What do I hate the most about my first year of college? Obviously, COVID-19 and not having a normal freshman experience take the cake, but that’s the sort of thing I can get used to. What really drives me insane are large introduction classes on Zoom.
You know the type. It’s a required prerequisite for multiple majors so you log onto the first class, and there’s at least 200 people on Zoom. Then, before the professor even starts talking, random messages start flooding the chat. From, “Oh, have you seen the Gamestop stocks?” to “Who plays Assassin’s Creed?”, what feels like a million completely off-topic messages pop up, one after another, like an avalanche of class distractions. Even worse, some students — emboldened by the screaming chatbox — find the gall to unmute while the professor is in the middle of a sentence and ask questions clearly outside the scope of the lecture or that the professor is two slides away from answering.
Hey, maybe it’s just a freshman thing.
But probably not.
I think the rude people in class are less out of touch with social norms and more just unaware of Zoom etiquette. For starters, the expectation that questions should be saved for the end of lecture or office hours is a new concept to most of us. It’s not how high school classes tend to operate. Beyond that, having 200 people in a class with parallel streams of communication is totally new, and it allows people to chat away while still paying attention to the lecture. It might not even occur to some as disrespectful.
Even though it seems obvious how people should behave online, it’s clearly not. Unsurprisingly, there are larger impacts than just annoying chat boxes in class. The suicide rate for teenagers and young adults is rising, which can be partly connected to social media. This isn’t to say that technology is terrible and we should stop using it, but young people in particular have an unhealthy way of communicating online.
But schools can set students up to digitally interact adeptly, instead of disastrously.
I remember in elementary school, the librarian gave my entire class a talk about internet safety. Most of the things we learned were common sense: don’t use your real name on sketchy websites, don’t post inappropriate pictures of yourself, don’t bully people. But there were three important lessons that I think maybe aren’t so obvious today.
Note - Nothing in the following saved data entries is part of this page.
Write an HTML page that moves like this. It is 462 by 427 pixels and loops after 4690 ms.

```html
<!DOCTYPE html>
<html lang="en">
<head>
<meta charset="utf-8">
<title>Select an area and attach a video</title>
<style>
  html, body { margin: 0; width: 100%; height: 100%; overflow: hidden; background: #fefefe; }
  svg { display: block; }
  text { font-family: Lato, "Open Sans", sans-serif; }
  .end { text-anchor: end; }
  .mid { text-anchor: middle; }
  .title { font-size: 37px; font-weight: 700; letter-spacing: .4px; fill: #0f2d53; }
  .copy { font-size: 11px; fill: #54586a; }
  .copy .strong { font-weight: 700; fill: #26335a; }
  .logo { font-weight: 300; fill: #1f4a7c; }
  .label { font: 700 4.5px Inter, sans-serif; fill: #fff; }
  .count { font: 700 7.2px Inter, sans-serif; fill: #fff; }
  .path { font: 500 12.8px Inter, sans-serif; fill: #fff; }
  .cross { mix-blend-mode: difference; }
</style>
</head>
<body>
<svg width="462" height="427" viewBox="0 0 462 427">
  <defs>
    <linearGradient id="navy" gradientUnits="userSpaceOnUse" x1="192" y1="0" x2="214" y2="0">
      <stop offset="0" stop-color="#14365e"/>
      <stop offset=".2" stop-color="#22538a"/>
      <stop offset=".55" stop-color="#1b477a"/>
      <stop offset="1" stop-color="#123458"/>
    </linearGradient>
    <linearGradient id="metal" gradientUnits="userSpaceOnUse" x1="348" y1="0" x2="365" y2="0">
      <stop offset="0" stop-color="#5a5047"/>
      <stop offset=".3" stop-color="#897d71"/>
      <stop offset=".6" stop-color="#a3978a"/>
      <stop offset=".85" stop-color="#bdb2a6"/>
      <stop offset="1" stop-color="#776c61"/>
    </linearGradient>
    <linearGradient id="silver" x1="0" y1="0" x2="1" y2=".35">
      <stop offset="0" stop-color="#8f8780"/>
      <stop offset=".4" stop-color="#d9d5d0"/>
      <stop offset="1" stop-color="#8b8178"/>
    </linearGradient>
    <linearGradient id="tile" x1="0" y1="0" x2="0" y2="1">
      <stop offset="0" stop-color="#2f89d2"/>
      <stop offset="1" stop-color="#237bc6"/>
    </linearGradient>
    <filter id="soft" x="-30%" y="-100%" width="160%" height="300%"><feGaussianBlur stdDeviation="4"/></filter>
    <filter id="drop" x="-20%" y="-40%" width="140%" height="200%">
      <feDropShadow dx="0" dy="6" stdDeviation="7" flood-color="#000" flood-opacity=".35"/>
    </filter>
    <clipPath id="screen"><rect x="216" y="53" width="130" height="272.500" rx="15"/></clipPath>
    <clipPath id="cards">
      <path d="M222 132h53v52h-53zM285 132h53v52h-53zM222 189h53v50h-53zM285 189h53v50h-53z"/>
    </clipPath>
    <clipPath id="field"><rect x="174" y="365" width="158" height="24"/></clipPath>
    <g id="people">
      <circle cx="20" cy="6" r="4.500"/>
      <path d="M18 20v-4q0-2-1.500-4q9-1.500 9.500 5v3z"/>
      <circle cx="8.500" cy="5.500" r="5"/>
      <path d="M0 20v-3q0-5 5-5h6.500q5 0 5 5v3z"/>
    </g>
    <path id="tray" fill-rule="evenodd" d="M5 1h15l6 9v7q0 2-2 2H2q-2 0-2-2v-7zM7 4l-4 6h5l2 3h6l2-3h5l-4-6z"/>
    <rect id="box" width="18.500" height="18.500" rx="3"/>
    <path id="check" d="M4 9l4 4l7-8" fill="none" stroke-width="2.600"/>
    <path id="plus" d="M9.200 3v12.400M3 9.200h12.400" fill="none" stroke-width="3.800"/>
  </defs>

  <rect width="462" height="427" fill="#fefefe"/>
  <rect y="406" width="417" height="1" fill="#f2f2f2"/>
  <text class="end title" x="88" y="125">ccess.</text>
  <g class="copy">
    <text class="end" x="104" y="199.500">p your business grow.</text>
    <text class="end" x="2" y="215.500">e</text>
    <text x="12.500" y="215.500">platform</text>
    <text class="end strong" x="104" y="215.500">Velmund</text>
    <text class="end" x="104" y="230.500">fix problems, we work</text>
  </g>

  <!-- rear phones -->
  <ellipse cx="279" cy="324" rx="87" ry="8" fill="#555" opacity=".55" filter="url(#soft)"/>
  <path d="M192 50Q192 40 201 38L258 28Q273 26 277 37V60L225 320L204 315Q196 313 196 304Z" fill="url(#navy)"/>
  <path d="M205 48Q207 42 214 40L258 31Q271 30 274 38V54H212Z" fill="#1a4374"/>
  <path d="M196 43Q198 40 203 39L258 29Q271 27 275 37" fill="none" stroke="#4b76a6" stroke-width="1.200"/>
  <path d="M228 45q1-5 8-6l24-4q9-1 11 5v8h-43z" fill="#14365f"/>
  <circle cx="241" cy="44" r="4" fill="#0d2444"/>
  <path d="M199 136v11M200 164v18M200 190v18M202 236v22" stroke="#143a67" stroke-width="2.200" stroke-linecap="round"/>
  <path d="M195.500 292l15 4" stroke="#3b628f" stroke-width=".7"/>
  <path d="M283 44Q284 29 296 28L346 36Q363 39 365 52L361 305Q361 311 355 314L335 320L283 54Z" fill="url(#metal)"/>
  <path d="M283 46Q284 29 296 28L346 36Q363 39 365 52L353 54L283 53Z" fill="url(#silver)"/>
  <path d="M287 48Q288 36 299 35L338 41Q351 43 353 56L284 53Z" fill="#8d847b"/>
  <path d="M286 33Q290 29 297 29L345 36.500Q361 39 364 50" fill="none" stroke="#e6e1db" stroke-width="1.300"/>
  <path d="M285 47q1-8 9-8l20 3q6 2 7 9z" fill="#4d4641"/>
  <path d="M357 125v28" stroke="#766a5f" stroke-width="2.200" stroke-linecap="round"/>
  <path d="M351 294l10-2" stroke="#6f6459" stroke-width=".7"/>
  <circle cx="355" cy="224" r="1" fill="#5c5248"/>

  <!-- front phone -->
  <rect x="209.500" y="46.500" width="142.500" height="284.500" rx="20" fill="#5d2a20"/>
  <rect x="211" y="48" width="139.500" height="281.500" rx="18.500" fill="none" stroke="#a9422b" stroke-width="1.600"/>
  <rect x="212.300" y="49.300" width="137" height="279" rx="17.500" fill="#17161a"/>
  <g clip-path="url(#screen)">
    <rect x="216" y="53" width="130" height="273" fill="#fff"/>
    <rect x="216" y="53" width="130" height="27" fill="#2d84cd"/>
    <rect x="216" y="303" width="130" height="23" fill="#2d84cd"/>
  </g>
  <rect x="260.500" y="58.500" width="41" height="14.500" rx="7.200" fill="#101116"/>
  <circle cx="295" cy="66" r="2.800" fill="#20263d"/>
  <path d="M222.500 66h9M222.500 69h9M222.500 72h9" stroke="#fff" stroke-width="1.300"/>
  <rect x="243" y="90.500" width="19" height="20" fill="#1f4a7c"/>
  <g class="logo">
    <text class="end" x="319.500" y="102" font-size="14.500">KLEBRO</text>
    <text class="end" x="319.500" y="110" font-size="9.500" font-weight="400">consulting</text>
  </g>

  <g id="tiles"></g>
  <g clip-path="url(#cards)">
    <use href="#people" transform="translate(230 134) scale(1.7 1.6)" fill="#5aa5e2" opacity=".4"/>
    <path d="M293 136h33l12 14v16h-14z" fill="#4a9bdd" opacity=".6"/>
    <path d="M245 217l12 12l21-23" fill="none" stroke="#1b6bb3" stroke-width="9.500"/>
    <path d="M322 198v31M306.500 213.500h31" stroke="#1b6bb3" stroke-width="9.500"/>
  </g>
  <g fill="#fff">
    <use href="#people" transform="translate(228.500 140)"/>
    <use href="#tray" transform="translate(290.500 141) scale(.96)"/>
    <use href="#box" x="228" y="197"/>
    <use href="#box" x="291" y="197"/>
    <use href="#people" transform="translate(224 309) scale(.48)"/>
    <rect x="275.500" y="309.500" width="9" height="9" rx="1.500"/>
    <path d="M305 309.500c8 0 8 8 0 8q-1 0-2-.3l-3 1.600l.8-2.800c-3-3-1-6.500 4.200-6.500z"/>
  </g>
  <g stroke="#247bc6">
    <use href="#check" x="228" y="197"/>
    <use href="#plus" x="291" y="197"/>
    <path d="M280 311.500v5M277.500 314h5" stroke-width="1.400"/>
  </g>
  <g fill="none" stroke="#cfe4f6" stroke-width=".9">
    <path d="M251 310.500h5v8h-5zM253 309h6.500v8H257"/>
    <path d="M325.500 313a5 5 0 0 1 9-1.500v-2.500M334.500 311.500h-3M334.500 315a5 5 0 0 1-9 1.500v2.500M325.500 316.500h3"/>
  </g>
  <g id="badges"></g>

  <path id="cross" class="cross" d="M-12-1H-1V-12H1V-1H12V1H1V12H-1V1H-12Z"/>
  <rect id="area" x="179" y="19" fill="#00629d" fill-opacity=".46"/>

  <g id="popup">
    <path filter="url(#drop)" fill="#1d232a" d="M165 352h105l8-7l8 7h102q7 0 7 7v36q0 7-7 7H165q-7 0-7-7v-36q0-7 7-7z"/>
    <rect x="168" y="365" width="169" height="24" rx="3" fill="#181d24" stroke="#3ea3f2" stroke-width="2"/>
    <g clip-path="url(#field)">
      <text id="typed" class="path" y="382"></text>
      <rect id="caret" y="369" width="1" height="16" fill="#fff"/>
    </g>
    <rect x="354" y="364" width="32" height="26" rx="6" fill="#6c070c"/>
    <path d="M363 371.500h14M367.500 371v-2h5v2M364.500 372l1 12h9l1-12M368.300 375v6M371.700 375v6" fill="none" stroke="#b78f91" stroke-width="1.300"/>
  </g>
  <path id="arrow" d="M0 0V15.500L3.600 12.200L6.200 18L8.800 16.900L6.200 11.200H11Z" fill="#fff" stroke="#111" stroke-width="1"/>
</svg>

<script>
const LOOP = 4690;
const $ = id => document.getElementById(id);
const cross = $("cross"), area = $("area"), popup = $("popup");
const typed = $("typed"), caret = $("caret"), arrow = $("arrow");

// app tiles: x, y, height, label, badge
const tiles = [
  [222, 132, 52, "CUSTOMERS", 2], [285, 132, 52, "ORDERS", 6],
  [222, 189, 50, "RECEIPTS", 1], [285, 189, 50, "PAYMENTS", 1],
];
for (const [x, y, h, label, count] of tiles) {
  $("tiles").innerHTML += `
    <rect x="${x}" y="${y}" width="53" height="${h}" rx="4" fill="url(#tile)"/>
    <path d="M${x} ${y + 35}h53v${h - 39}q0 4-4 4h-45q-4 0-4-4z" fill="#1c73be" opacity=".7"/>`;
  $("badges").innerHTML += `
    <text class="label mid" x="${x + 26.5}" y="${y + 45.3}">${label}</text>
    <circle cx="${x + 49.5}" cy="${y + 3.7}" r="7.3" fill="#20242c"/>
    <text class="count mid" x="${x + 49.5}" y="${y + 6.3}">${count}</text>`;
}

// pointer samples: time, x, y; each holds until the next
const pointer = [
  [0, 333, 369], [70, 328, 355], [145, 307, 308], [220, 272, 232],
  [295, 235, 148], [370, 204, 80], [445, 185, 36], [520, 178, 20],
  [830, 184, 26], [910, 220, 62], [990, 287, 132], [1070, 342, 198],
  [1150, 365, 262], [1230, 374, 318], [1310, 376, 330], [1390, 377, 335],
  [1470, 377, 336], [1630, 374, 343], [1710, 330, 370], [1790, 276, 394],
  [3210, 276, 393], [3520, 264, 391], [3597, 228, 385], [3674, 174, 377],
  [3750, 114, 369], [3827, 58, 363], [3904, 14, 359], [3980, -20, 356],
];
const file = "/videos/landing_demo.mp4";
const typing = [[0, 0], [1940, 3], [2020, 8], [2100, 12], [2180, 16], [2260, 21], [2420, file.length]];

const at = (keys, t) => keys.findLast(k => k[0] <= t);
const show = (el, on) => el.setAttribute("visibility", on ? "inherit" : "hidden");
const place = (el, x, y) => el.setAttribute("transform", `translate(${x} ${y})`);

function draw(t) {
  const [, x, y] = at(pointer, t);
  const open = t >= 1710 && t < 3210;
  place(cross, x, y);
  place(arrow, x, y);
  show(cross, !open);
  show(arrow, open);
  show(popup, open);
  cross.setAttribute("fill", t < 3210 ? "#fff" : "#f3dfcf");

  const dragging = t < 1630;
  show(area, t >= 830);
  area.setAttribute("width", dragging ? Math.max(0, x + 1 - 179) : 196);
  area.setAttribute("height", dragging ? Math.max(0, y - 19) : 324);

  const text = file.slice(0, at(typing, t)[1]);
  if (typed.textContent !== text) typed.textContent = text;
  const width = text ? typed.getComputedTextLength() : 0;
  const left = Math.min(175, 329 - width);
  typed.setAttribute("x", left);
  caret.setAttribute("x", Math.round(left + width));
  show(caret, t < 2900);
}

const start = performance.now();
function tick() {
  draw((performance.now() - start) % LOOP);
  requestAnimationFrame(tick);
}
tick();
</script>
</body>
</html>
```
First, nothing digital ever goes away. This is pretty clear with social media, as politicians’ old Facebook posts have shown, but the same applies to emails, GroupMe and Zoom chats. Even if data files are seemingly wiped away, they’re likely still stored somewhere in your computer’s hard drive. As long as the information exists, it’s accessible.
Second, it’s much harder to be polite over text. In face-to-face conversations, body language and tone go a long way, but all of that is gone when reading emails or texts. We’re used to knowing how to act in-person, but what is courtesy when our implicit communication is missing?
Third, your value is much more than how you communicate on the internet. As was demonstrated by the Capitol insurrection, it’s dangerous to tie your self-worth to an internet persona or community. Beyond that, we should strive for unflappable resilience when people are rude or offensive.
Digital communication will continue to become an inextricable part of our lives. It’s important that we learn how to express ourselves clearly and conduct ourselves with dignity and respect for others through all mediums. As our lives become more and more digital, schools and universities should be a place for students to learn about digital etiquette, just as they are an environment to pick up social and professional behavior.
We don’t need a full class on how to behave appropriately in digital spaces, but clearly this is behavior that students are not picking up on their own. Schools must be conscious and clear about how students should act. As younger kids start to use technology, the earlier schools should teach these lessons.
Even so, it can’t hurt for a brush up on what should be common sense at this point. Zoom class is already pretty painful — we don’t need crazy chat boxes and students who talk over professors to make it worse.
Jessica Ye is a freshman government and politics and mechanical engineering major. She can be reached at firstname.lastname@example.org.